  • What evidence and intelligence can the seized servers yield? Among the possible options, law enforcement could identify IP addresses of computers that have been connected with those servers (to upload or download content), gather intelligence on the administrators of these servers and where they are located, or information on financial elements, and even web users who connected to the targeted websites. Some of this information might not be traceable or exploitable, which depends on the level of anonymity and operational security adopted by the administrators of these websites and their visitors. For instance, if visitors make use of VPNs to surf the web, less useful data could be collected. However, information that is collected in such cases could also yield valuable insights on the process or methodology used in administering servers and how the propaganda activities are conducted.

In summary, Europol’s operation does not truly compromise the flow of ISIS’ propaganda and should not be assessed solely by this benchmark, at least for now. Its effect could be felt if the seized elements yield enough exploitable intelligence on the sources of this propaganda, which can only be assessed in the middle term.

Additionally, effective curbing of propaganda from the surface web can only be achieved by a constant monitoring force that can implement swift removal or deletion of offending websites, servers and domains.  Such a course of action is costly and is also associated with several complications. Legal, ethical and political questions arise about what type of content has to be removed, owing partly to the different views of countries on the boundaries of free speech. There are similar questions related to determine what kind of entity within a country would or should have the authority to make such assessments and decisions, if at all.

Content removal will be offset by fresh tactics from media activists, as has been the case in the past, where fragmentation of propaganda to various platforms could be observed and a growing use could be witnessed of obscure domain registrars, as well as hard-to-trace servers. These innovative tactics may result in prolonged deletion times that require similar anticipation and adaptability from the authorities. Moreover, a constant trade-off has to be made between swift content removal and the need to collect data over time. The latter could yield valuable intelligence, albeit at the risk of looking permissive from a political standpoint.

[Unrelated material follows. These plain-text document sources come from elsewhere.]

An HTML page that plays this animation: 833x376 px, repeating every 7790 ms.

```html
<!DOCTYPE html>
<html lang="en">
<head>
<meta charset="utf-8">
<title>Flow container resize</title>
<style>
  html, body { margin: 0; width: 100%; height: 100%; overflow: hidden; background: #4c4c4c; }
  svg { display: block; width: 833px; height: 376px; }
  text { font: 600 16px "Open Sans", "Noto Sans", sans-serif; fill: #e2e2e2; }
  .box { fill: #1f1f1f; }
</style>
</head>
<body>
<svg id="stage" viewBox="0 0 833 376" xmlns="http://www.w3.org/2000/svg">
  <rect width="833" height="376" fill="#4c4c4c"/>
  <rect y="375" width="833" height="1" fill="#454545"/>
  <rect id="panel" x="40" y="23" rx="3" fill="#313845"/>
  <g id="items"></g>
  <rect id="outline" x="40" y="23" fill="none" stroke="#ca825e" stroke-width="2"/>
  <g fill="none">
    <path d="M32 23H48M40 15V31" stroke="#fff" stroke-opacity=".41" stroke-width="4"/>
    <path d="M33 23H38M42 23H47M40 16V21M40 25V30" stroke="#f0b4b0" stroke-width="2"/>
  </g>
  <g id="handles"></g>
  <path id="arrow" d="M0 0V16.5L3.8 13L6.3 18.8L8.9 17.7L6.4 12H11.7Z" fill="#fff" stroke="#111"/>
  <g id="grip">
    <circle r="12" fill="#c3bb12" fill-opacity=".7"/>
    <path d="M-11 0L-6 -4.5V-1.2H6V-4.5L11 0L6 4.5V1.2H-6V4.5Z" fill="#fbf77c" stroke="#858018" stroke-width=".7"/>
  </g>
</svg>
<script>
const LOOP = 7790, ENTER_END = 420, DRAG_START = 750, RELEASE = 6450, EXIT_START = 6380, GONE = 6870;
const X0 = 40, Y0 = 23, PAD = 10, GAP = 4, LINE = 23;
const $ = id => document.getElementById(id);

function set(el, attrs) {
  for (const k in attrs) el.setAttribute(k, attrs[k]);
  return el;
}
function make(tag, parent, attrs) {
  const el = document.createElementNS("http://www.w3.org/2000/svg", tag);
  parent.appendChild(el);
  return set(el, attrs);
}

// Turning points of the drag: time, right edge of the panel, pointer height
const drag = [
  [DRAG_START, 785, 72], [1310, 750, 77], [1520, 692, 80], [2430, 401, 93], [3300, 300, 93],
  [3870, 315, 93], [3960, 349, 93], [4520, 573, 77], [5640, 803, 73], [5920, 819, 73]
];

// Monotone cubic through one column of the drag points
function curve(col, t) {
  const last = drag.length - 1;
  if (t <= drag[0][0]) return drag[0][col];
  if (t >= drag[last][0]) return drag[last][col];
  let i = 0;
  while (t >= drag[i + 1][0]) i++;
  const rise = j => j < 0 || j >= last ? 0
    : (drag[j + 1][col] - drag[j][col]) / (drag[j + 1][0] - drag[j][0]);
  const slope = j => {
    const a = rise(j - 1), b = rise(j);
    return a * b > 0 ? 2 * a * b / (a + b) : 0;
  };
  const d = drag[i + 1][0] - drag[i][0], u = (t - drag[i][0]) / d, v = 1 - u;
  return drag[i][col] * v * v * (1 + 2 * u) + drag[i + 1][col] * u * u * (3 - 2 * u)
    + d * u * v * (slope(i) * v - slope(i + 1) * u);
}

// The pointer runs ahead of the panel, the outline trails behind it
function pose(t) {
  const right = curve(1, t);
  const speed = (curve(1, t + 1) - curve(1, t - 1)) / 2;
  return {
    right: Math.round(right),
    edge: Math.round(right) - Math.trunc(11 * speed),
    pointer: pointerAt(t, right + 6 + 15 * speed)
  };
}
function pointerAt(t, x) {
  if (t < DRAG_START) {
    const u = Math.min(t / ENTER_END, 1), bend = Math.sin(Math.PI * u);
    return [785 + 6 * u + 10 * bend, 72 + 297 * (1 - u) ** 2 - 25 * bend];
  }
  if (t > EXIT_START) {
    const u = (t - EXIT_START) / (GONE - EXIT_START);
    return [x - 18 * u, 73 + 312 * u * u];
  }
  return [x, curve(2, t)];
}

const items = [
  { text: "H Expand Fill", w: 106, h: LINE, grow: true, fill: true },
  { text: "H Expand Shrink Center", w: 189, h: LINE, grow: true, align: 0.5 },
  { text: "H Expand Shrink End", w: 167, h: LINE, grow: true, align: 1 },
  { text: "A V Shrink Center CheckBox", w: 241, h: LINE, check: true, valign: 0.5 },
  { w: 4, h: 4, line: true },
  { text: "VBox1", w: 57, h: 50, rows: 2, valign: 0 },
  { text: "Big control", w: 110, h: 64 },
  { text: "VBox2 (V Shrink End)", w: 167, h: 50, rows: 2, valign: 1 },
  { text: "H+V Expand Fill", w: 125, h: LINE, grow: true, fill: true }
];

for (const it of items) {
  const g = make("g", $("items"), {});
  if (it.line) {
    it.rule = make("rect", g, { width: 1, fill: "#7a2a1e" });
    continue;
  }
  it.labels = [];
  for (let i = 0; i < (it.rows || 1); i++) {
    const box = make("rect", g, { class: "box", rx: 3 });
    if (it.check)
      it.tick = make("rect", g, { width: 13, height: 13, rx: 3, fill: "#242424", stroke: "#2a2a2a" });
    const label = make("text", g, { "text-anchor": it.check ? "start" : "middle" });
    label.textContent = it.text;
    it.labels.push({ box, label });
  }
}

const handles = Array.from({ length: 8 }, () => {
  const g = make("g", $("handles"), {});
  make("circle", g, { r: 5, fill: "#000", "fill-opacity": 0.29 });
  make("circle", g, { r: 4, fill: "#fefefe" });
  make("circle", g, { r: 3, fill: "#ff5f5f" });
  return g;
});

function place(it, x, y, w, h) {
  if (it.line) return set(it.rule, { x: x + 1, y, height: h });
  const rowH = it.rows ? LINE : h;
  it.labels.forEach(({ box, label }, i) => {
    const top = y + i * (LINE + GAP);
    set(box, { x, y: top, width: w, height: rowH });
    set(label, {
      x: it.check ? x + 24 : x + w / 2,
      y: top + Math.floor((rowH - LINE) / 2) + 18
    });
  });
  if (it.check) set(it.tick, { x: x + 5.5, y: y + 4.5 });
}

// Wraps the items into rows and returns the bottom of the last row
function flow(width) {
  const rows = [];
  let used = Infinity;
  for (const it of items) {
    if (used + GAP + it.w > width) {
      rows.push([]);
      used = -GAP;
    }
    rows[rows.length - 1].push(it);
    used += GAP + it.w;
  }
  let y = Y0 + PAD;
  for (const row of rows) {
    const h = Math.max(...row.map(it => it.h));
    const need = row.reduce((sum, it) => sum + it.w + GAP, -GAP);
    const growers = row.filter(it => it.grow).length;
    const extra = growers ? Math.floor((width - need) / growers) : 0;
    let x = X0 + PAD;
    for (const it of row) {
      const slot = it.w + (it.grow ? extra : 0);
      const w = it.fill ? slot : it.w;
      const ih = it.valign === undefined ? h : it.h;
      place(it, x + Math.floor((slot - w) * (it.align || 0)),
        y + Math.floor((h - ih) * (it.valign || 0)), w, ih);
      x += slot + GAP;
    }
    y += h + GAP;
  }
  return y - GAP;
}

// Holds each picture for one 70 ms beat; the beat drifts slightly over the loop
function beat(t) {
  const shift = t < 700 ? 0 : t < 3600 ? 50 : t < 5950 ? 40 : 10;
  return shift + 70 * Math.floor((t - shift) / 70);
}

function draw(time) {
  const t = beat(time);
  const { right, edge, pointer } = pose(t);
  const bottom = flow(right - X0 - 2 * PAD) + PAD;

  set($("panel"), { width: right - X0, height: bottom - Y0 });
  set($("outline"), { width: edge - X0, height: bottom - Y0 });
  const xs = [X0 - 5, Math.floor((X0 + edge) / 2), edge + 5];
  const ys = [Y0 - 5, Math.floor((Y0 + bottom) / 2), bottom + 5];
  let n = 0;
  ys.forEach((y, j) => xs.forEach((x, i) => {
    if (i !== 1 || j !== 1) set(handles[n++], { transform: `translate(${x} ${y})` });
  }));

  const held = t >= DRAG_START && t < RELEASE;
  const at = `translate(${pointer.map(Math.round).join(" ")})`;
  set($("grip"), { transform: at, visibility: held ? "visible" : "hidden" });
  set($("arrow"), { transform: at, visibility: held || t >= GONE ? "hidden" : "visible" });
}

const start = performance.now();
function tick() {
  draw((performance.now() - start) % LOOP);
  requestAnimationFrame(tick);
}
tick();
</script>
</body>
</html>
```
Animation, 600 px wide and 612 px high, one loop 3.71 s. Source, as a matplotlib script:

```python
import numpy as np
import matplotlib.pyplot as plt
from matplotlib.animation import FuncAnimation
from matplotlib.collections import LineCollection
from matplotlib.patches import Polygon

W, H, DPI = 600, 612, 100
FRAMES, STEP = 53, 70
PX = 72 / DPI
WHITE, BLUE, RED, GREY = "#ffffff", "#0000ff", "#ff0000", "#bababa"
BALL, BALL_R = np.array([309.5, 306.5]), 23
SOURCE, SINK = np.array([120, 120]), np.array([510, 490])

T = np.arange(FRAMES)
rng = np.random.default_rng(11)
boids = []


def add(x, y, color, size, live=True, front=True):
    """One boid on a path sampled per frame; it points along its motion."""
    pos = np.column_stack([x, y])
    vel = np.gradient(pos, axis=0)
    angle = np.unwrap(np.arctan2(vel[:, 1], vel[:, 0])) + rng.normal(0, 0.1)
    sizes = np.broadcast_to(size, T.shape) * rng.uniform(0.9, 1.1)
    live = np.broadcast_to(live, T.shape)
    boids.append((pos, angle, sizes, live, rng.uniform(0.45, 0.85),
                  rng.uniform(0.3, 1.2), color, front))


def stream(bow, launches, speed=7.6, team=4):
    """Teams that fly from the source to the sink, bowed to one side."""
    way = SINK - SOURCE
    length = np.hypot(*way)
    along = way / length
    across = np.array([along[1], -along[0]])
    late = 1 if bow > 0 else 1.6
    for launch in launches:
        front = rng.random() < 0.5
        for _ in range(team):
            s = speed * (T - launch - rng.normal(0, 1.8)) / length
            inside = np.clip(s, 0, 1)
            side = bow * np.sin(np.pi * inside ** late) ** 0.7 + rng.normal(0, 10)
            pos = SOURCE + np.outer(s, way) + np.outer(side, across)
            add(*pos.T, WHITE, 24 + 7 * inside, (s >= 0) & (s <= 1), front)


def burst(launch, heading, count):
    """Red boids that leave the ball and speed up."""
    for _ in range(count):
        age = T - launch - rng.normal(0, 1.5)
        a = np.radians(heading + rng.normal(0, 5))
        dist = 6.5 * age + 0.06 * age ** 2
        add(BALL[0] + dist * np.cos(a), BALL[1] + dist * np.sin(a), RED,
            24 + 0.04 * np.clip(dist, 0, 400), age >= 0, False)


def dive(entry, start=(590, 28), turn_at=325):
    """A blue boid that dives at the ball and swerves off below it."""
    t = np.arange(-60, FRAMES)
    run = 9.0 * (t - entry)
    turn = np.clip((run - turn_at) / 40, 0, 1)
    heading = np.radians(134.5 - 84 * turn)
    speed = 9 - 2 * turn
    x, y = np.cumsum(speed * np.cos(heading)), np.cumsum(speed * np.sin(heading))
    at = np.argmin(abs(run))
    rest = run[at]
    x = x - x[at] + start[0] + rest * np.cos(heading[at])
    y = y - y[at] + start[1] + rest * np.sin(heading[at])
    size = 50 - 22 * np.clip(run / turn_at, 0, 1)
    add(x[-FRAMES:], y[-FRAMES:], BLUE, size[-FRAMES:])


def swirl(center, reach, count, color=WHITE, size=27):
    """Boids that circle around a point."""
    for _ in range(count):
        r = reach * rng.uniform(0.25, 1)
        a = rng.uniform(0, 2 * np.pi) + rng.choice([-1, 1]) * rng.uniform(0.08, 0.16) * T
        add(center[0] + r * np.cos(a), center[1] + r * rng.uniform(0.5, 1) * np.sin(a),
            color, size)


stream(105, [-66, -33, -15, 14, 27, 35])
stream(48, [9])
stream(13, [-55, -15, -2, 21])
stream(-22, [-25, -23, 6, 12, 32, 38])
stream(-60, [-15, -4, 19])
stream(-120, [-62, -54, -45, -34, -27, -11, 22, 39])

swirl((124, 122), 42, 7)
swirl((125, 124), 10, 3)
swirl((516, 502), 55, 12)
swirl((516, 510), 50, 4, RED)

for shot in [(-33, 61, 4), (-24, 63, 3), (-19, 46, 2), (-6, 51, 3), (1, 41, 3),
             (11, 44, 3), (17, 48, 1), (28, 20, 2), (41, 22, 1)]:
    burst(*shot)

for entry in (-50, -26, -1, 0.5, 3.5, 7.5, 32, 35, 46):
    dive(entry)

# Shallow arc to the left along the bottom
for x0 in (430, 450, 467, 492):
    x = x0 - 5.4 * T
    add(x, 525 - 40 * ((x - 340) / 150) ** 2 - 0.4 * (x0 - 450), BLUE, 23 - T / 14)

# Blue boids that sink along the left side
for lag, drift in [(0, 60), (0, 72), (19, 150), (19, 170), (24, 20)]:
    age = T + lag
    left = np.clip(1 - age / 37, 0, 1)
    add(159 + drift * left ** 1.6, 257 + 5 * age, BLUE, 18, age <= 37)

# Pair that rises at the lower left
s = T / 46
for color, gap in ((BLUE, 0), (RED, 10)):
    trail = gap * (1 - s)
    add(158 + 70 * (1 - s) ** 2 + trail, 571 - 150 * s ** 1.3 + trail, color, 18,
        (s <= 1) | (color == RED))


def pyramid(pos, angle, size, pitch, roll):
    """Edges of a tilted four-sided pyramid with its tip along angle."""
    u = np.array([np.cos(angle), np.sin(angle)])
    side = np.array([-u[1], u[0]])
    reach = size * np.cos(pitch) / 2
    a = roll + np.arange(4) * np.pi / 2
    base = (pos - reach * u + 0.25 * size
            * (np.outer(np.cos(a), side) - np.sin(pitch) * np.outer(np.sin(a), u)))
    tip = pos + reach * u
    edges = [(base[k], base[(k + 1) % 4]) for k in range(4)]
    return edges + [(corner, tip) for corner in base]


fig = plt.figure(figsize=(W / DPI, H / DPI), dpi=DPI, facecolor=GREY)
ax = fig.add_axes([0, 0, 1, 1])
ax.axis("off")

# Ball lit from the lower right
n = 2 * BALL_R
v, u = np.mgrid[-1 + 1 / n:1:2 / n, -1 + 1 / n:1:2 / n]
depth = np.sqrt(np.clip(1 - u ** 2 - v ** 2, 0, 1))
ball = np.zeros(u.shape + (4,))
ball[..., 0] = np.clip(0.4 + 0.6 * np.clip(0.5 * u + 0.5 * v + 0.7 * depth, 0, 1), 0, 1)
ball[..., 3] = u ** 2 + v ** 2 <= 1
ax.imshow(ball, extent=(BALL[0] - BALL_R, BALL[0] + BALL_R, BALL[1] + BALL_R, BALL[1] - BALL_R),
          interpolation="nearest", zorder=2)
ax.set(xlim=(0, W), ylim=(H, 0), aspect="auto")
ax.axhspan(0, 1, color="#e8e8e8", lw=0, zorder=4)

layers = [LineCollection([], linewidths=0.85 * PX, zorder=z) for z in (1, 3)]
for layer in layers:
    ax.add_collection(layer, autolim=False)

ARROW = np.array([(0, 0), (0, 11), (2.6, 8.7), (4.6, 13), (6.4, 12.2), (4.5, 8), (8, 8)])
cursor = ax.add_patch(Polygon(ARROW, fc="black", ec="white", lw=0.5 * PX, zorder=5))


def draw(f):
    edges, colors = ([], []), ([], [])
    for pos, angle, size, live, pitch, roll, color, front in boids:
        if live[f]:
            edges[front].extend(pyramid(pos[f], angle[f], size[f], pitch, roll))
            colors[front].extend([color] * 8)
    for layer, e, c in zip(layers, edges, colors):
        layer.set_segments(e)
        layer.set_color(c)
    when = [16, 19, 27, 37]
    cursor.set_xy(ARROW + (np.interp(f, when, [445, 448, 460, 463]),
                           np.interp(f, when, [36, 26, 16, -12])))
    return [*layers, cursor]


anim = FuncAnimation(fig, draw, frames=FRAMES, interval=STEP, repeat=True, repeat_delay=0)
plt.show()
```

Europol’s operation discussed in this piece, besides confirming that international partners are working to tackle this together, indeed reflects that the fight against propaganda is inextricably linked to the crucial process of intelligence collection. It will hopefully enable actors like Europol to better address the challenge of targeting the online sources from which propaganda emanates, including those on Telegram, rather than trying to mechanically stamp out a seemingly infinite flow of terrorist content.

This Perspective originally appeared in a slightly different form, published in French with Ultima Ratio, IFRI’s Center for Security Studies’ blog, on May 3rd, 2018.

[1] Islamic State in Iraq and Syria, also known as IS, ISIL


About the Authors

Laurence Bindner delivers expertise on the organization of jihadist online activity and the spread of content, providing knowledge on the evolution of jihadi narratives and rhetoric. Former Director of Development of the Center for the Analysis of Terrorism (CAT) in Paris and member of the UN CTED Global Research Network, her work also covered analysis of terrorism financing.

Raphael Gluck has a background in web development, social media marketing and IT consultancy. Over the past several years he has focused on the spread of terrorist propaganda online, charting jihadist group digital strategies, including app development and social media proliferation on the surface web as well as the deep and dark web.

Laurence Bindner and Raphael Gluck have co-founded The JOS Project.